Saturday, July 30, 2011

Are we in a Brave New World

Part of the July 26th Writer's Almanac:

Today is the birthday of English author Aldous Huxley (1894) (books by this author), born in Godalming, Surrey. He was the grandson of Thomas Henry Huxley, a scientist and man of letters who was known as "Darwin's bulldog" for his defense of the theory of evolution. Huxley wrote a few of novels that satirized English literary society, and these established him as a writer; it was his fifth book, Brave New World (1932), which arose out of his distrust of 20th century politics and technology, for which he is most remembered. Huxley started out intending to write a parody of H.G. Wells' utopian novel Men Like Gods (1923). He ended by envisioning a future where society functions like one of Henry Ford's assembly lines: a mass-produced culture in which people are fed a steady diet of bland amusements and take an antidepressant called Soma to keep themselves from feeling anything negative.
It's natural to compare Brave New World with George Orwell's Nineteen Eighty-Four(1948), since they each offer a view of a dystopian future. Cultural critic Neil Postman spelled out the difference in his 1985 book Amusing Ourselves to Death:
"What Orwell feared were those who would ban books. What Huxley feared was that there would be no reason to ban a book, for there would be no one who wanted to read one. Orwell feared those who would deprive us of information. Huxley feared those who would give us so much that we would be reduced to passivity and egoism. Orwell feared that the truth would be concealed from us. Huxley feared the truth would be drowned in a sea of irrelevance. Orwell feared we would become a captive culture. Huxley feared we would become a trivial culture. ... In short, Orwell feared that what we fear will ruin us. Huxley feared that our desire will ruin us." (less)
Feel like we may be there in our world of Prozac and Ritalin and reality TV and tea parties and ..
Any thoughts?

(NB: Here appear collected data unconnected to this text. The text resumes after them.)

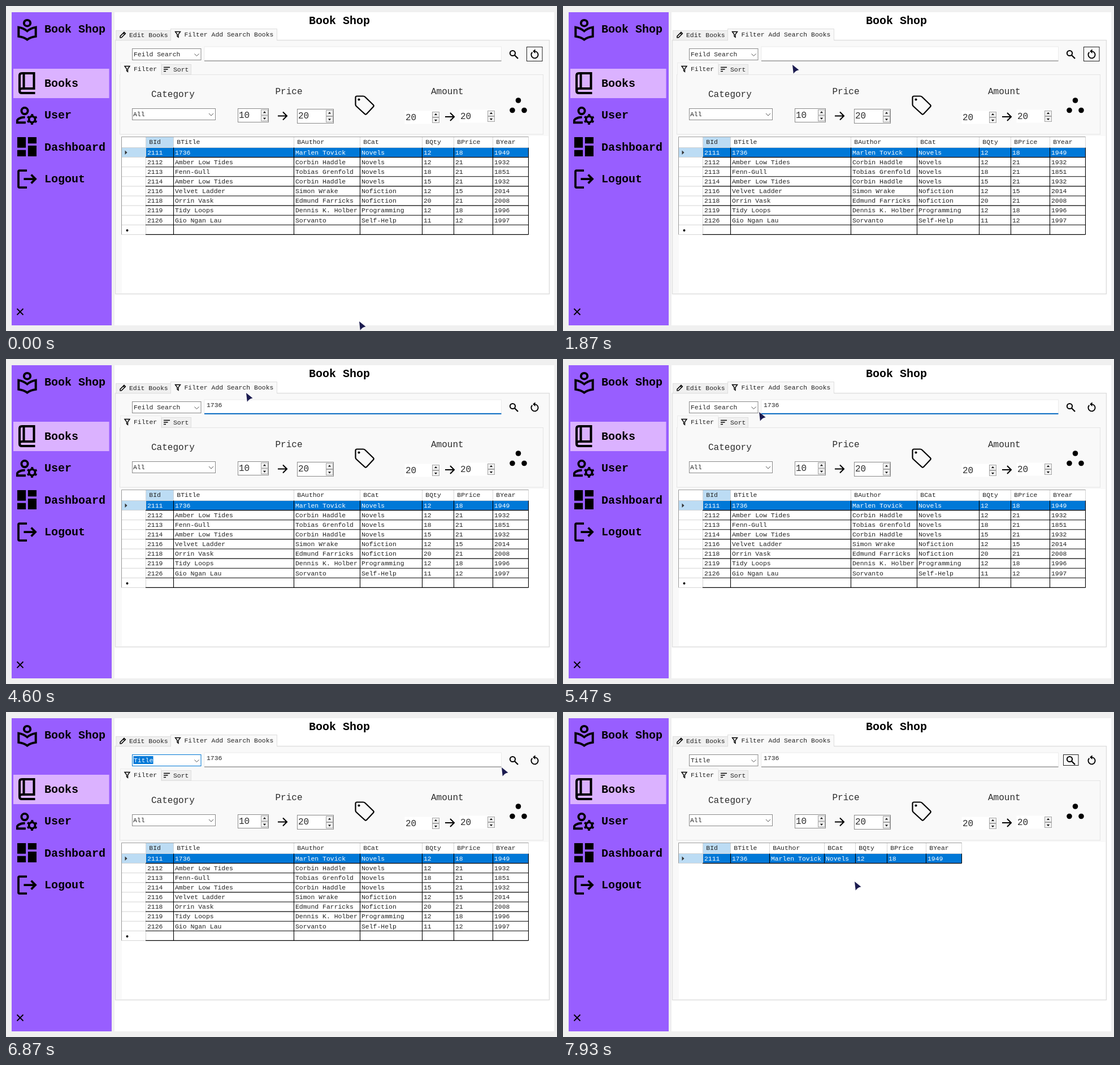
An HTML page for the animation above (8000 ms loop, 975 px wide and 575 px high).

```html
<!DOCTYPE html>
<html lang="en">
<head>
<meta charset="utf-8">
<title>Book Shop</title>
<style>
html, body { margin: 0; width: 100%; height: 100%; overflow: hidden; background: #f0f0f0; }
svg { display: block; width: 975px; height: 575px; }
text { font-family: "Courier New", "Liberation Mono", monospace; font-size: 11.45px; fill: #222; white-space: pre; }
.big { font-size: 20px; font-weight: bold; fill: #000; }
.mid { font-size: 16px; fill: #2c2c2c; }
.line { fill: none; stroke: #000; }
</style>
</head>
<body>
<svg id="stage" viewBox="0 0 975 575"></svg>
<script>
const DURATION = 8000, FPS = 15;
const BLUE = '#0078d7', PALE = '#bcdcf4', PAGE = '#f9f9f9', EDGE = '#dedede', INK = '#222';
const QUERY = '1736';

const rect = (x, y, w, h, fill, stroke = 'none', extra = '') =>
  `<rect x="${x}" y="${y}" width="${w}" height="${h}" fill="${fill}" stroke="${stroke}" ${extra}/>`;
const text = (x, y, s, extra = '') => `<text x="${x}" y="${y}" ${extra}>${s}</text>`;
const line = (d, w = 2, extra = '') => `<path class="line" d="${d}" stroke-width="${w}" ${extra}/>`;
const fill = (d, color = '#000') => `<path d="${d}" fill="${color}"/>`;
const dot = (x, y, r) => `<circle cx="${x}" cy="${y}" r="${r}"/>`;
const group = (id, body, extra = '') => `<g id="${id}" ${extra}>${body}</g>`;
const icon = (x, y, sx, sy, body) => `<g transform="translate(${x} ${y}) scale(${sx} ${sy})">${body}</g>`;
const chevron = (x, y) => line(`M${x - 4} ${y - 2}l4 4 4-4`, 1, 'style="stroke:#555"');
const arrow = (x, y) => line(`M${x} ${y}h16m-7-7l7 7-7 7`, 2.1);
const funnel = (x, y) => line(`M${x} ${y}h9l-3.5 4.8v5l-2-1.6v-3.4z`, 1.4);

function sidebar() {
  const reader = '<circle class="line" cx="12" cy="5" r="3" stroke-width="2.1"/>' +
    line('M12 12.9C9.8 11 7 9.6 4 9.1V18.1c3 .3 5.8 1.4 8 3.2 2.2-1.8 5-2.9 8-3.2V9.1c-3 .5-5.8 1.9-8 3.8z', 2.1);
  const user = '<circle class="line" cx="10" cy="8" r="3" stroke-width="2.1"/>' +
    line('M10.3 14C7.5 14 5.5 14.7 3.9 15.7 3.2 16.2 3 16.8 3 17.4V19H11', 2.1) +
    '<circle class="line" cx="17" cy="16" r="2.9" stroke-width="2"/>' +
    '<circle class="line" cx="17" cy="16" r="4.2" stroke-width="1.7" stroke-dasharray="2 2.398" transform="rotate(16.4 17 16)"/>';
  const labels = [['Book Shop', 47], ['Books', 143], ['User', 199], ['Dashboard', 256], ['Logout', 312]];
  return rect(10, 11, 177, 554, '#985eff') + rect(13, 111, 169.5, 52, '#dbb2ff') +
    icon(14.7, 21.2, 1.9, 1.8, reader) +
    line('M24 150V123q0-4 4-4H49.5V146H28q-4 0-4 4 0 4 4 4H51.5M31.5 119V146', 4.1) +
    icon(14.3, 170.5, 1.87, 1.88, user) +
    icon(14.3, 226.3, 1.89, 1.89, fill('M3 13h8V3H3zM3 21h8v-6H3zM13 21h8V11h-8zM13 3v6h8V3z')) +
    icon(14.5, 283.5, 1.88, 1.88, line('M12 4H5a1 1 0 0 0-1 1v14a1 1 0 0 0 1 1h7M9 12H20M16 8l4 4-4 4')) +
    line('M19.5 535.5l11 11m0-11l-11 11', 1.8) +
    labels.map(([s, y]) => text(68, y, s, 'class="big"')).join('');
}

function spinner(x, y, w, h, value, framed) {
  const bx = x + w - 14, half = (h - 4) / 2, mid = bx + 6.5;
  const button = (by, dir) => rect(bx + .5, by + .5, 12, half - 1, '#f0f0f0', '#a5a5a5') +
    fill(`M${mid - 2.5} ${by + half / 2 + dir}h5l-2.5 ${-3 * dir}z`);
  return rect(x + .5, y + .5, w - 1, h - 1, '#fff', framed ? '#8a8a8a' : 'none') +
    text(x + 2, y + 16.5, value, 'class="mid"') + button(y + 2, 1) + button(y + 2 + half, -1);
}

function shell() {
  return rect(0, 0, 975, 575, '#f0f0f0') + sidebar() + rect(192, 11, 778, 554, '#fff') +
    text(536, 32, 'Book Shop', 'class="big"') +
    rect(193.5, 60.5, 768, 449, PAGE, EDGE, 'stroke-width="1.4"') +
    rect(205, 230, 755, 278, '#fff') +
    rect(194.5, 43.5, 97, 17, '#f0f0f0', EDGE) +
    line('M202 56v-2.6l7-7 2.4 2.4-7 7zM207.4 48l2.4 2.4', 1.5) + text(218, 55, 'Edit Books') +
    rect(291.5, 40.5, 188, 20, PAGE, EDGE) + rect(292, 59, 187, 3, PAGE) +
    funnel(299.5, 45.5) + text(315.5, 53.5, 'Filter Add Search Books');
}

function filterPanel() {
  return rect(201.5, 121.5, 749, 105.5, PAGE, '#e4e4e4') +
    rect(275.5, 103.5, 52, 17.5, '#f0f0f0', EDGE) +
    line('M279 108.5h11M279 112h7.5M279 115.5h4', 1.5) + text(296, 115.5, 'Sort') +
    rect(202.5, 100.5, 72, 21, PAGE, '#ececec') + rect(203, 120, 71, 3, PAGE) +
    funnel(210, 106.5) + text(226, 114.5, 'Filter') +
    text(257, 160.5, 'Category', 'class="mid"') + text(476.5, 155.5, 'Price', 'class="mid"') +
    text(752, 155.5, 'Amount', 'class="mid"') +
    rect(223.5, 181.5, 147, 20, '#fff', '#8a8a8a') + text(225, 195, 'All') + chevron(363, 192) +
    spinner(410, 181, 55, 25, 10, true) + arrow(481, 194.5) + spinner(515, 182, 65, 26, 20, true) +
    spinner(705, 185, 63, 24, 20) + arrow(777, 196) + spinner(802, 183, 64, 24, 20) +
    line('M618.5 162a2.5 2.5 0 0 1 2.5-2.5h11q2 0 3.2 1.2L650 175q1.5 1.6 0 3.2L638 191q-1.6 1.5-3.2 0L619.6 177q-1.1-1.2-1.1-3z', 2.2) +
    dot(624.5, 165.5, 2.1) + dot(906.5, 167, 4.8) + dot(896, 184.5, 4.8) + dot(917, 184.5, 4.8);
}

const HEADS = ['BId', 'BTitle', 'BAuthor', 'BCat', 'BQty', 'BPrice', 'BYear'];
const BOOKS = [
  '2111|1736|Marlen Tovick|Novels|12|18|1949',
  '2112|Amber Low Tides|Corbin Haddle|Novels|12|21|1932',
  '2113|Fenn-Gull|Tobias Grenfold|Novels|18|21|1851',
  '2114|Amber Low Tides|Corbin Haddle|Novels|15|21|1932',
  '2116|Velvet Ladder|Simon Wrake|Nofiction|12|15|2014',
  '2118|Orrin Vask|Edmund Farricks|Nofiction|20|21|2008',
  '2119|Tidy Loops|Dennis K. Holber|Programming|12|18|1996',
  '2126|Gio Ngan Lau|Sorvanto|Self-Help|11|12|1997'
].map(s => s.split('|'));

// each cell owns its black right and bottom edge; header cells have pale ones
function table(cols, rows, filtered) {
  const top = 250.5, step = 17.1, left = 205, first = cols[0], right = cols[7];
  const count = rows.length + (filtered ? 0 : 1), bottom = top + step * count;
  const pale = d => line(d, 1, 'style="stroke:#d4d4d4"');
  let out = rect(left, 231, right - left, bottom - 231, '#fff') +
    rect(first, 231, cols[1] - first, 19, PALE) +
    rect(left, top, first - left, step, PALE) +
    rect(first, top, right - first, step, BLUE) +
    pale(`M${left} ${top}H${right}M${first + .5} 231V${bottom}`);
  HEADS.forEach((h, i) => {
    out += text(cols[i] + 6.3, 244, h) + pale(`M${cols[i + 1] + .5} 231V250`) +
      line(`M${cols[i + 1] + .5} ${top}V${bottom}`, 1.1);
  });
  for (let i = 1; i <= count; i++) {
    const y = top + i * step;
    out += pale(`M${left} ${y}H${first}`) + line(`M${first} ${y}H${right + .5}`, 1.1);
  }
  out += line(`M${left - .5} ${bottom}V231.5H${right + .5}`, 1, 'style="stroke:#999"');
  rows.forEach((row, r) => row.forEach((s, c) => {
    out += text(cols[c] + 3, 262.8 + r * step, s, r ? '' : 'style="fill:#fff"');
  }));
  out += fill('M210.5 255.5l4 3.8-4 3.8z', '#333');
  if (!filtered) out += dot(214.5, 397, 2);
  return out;
}

const FIELDS = ['ID', 'Title', 'Author', 'Qty', 'Price', 'Year'];
const ITEM_TOP = 97, ITEM_H = 13.75;

document.getElementById('stage').innerHTML = shell() + filterPanel() +
  group('all', table([247, 296, 509, 626, 736, 792, 861, 924], BOOKS)) +
  group('found', table([247, 296, 365, 462, 517, 573, 642, 705], BOOKS.slice(0, 1), true)) +
  rect(351, 72, 525.5, 25, '#fff', '#ececec') +
  rect(351, 96.5, 525.5, 1.2, '#868686', 'none', 'id="under"') +
  text(355, 85, '', 'id="query"') + rect(361.5, 75, 1.1, 13, '#000', 'none', 'id="caret"') +
  rect(885.5, 75.5, 26.5, 19, 'none', '#222', 'id="searchFocus"') +
  '<circle class="line" cx="896.5" cy="83.5" r="4.6" stroke-width="2"/>' + line('M900 87l6 6', 2.3) +
  rect(921.5, 72.5, 27.5, 25, 'none', '#222', 'id="resetFocus"') +
  line('M931.3 81.8A6.1 6.1 0 1 0 935.5 80.1', 1.9) + fill('M936.5 76.2v7.8l-4.4-3.9z') +
  rect(223.5, 75.5, 121.5, 20, '#fff', '#8a8a8a', 'id="combo"') +
  rect(331, 76, 14, 19.5, '#cce4f7', BLUE, 'id="comboButton"') +
  rect(225.5, 78, 83, 14, BLUE, 'none', 'id="picked"') +
  rect(308.3, 78, 1.2, 14, '#e8974a', 'none', 'id="pickEnd"') +
  text(226, 88.5, '', 'id="field"') + chevron(337.5, 86.5) +
  group('menu', rect(226, 99, 122, 84, '#000', 'none', 'opacity=".18"') +
    rect(223.5, 96.5, 122, 84, '#fff', '#1c5f9e') + rect(224, 0, 121, ITEM_H, BLUE, 'none', 'id="hover"') +
    FIELDS.map((s, i) => text(226, 107.7 + i * ITEM_H, s, 'class="item"')).join('')) +
  group('pointer', fill('M0 0L11.5 9.2Q5.5 10 1.8 15.8z', '#1b1b4f')) +
  group('beam', line('M-3-8h2l1 1 1-1h2M0-7V7M-3 8h2l1-1 1 1h2', 1));

const $ = id => document.getElementById(id);
const set = (id, name, value) => $(id).setAttribute(name, value);
const show = (id, on) => set(id, 'display', on ? 'inline' : 'none');
const items = document.querySelectorAll('.item');

// time, x, y of the mouse
const PATH = [
  [0, 625, 558], [130, 639, 520], [400, 500, 74], [600, 408, 281], [865, 408, 281],
  [1130, 360, 91], [1465, 412, 270], [1600, 412, 270], [1850, 406, 104], [1935, 406, 104],
  [2250, 420, 91], [4590, 425, 60], [4605, 425, 60], [4930, 552, 60], [5400, 350, 95],
  [5600, 339, 91], [5870, 339, 91], [6200, 240, 114], [6460, 240, 114], [6865, 877, 98],
  [7130, 904, 82], [7600, 904, 82], [7930, 516, 300], [8000, 516, 300]
];

function mouseAt(t) {
  const i = Math.max(1, PATH.findIndex(p => p[0] >= t));
  const [t0, x0, y0] = PATH[i - 1], [t1, x1, y1] = PATH[i];
  const k = (t - t0) / (t1 - t0), e = k * k * (3 - 2 * k);
  return [x0 + (x1 - x0) * e, y0 + (y1 - y0) * e];
}

function update(time) {
  const t = Math.floor(time * FPS / 1000 + .06) * 1000 / FPS;
  const [x, y] = mouseAt(t);
  const typed = [2660, 3130, 3595, 4060].filter(k => t >= k).length;
  const focused = t >= 2200 && t < 5660;
  const open = t >= 5660 && t < 6520, chosen = t >= 6520;
  const comboActive = t >= 5660 && t < 7300, filtered = t >= 7390;

  $('query').textContent = QUERY.slice(0, typed);
  set('caret', 'x', 355.2 + typed * 6.87);
  show('caret', t >= 2200 && t < 4590);
  set('under', 'fill', focused ? '#0067c0' : '#868686');
  set('under', 'y', focused ? 95.8 : 96.5);
  set('under', 'height', focused ? 2 : 1.2);

  show('resetFocus', t < 2200);
  show('searchFocus', t >= 7300);
  show('all', !filtered);
  show('found', filtered);

  set('combo', 'stroke', comboActive ? BLUE : '#8a8a8a');
  show('comboButton', open);
  show('picked', comboActive);
  show('pickEnd', open);
  set('picked', 'width', chosen ? 35 : 83);
  $('field').textContent = chosen ? 'Title' : 'Feild Search';
  $('field').style.fill = comboActive ? '#fff' : INK;

  show('menu', open);
  const over = y > ITEM_TOP && x < 338 ? Math.floor((y - ITEM_TOP) / ITEM_H) : -1;
  show('hover', open && over >= 0);
  set('hover', 'y', ITEM_TOP + over * ITEM_H);
  items.forEach((el, i) => { el.style.fill = i === over ? '#fff' : INK; });

  const visible = t < 2660 || t >= 4590;
  const inText = x > 351 && x < 876 && y > 72 && y < 98;
  for (const id of ['pointer', 'beam']) {
    set(id, 'transform', `translate(${x.toFixed(1)} ${y.toFixed(1)})`);
    show(id, visible && inText === (id === 'beam'));
  }
}

function tick() {
  update(performance.now() % DURATION);
  requestAnimationFrame(tick);
}
tick();
</script>
</body>
</html>
```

On a Vonnegut kick of late

Recently been on a Vonnegut kick, read all in the last month.

Just adore "A Man Without A Country," an older, cynical Vonnegut looking at a bizarre country, does see the country he likes in librarians.

"Cat's Cradle" -- didn't realize every chapter was meant as a joke. Just genius and bizarre.

"Slaughterhouse Five" -- left a huge impression, amazing and hard, hard story to tell. 

Favorites over time:

Huck Finn
The Martian Chronicles
To Kill a Mockingbird
On The Road
Fear and Loathing in Las Vegas
Edge City: Life on the New Frontier.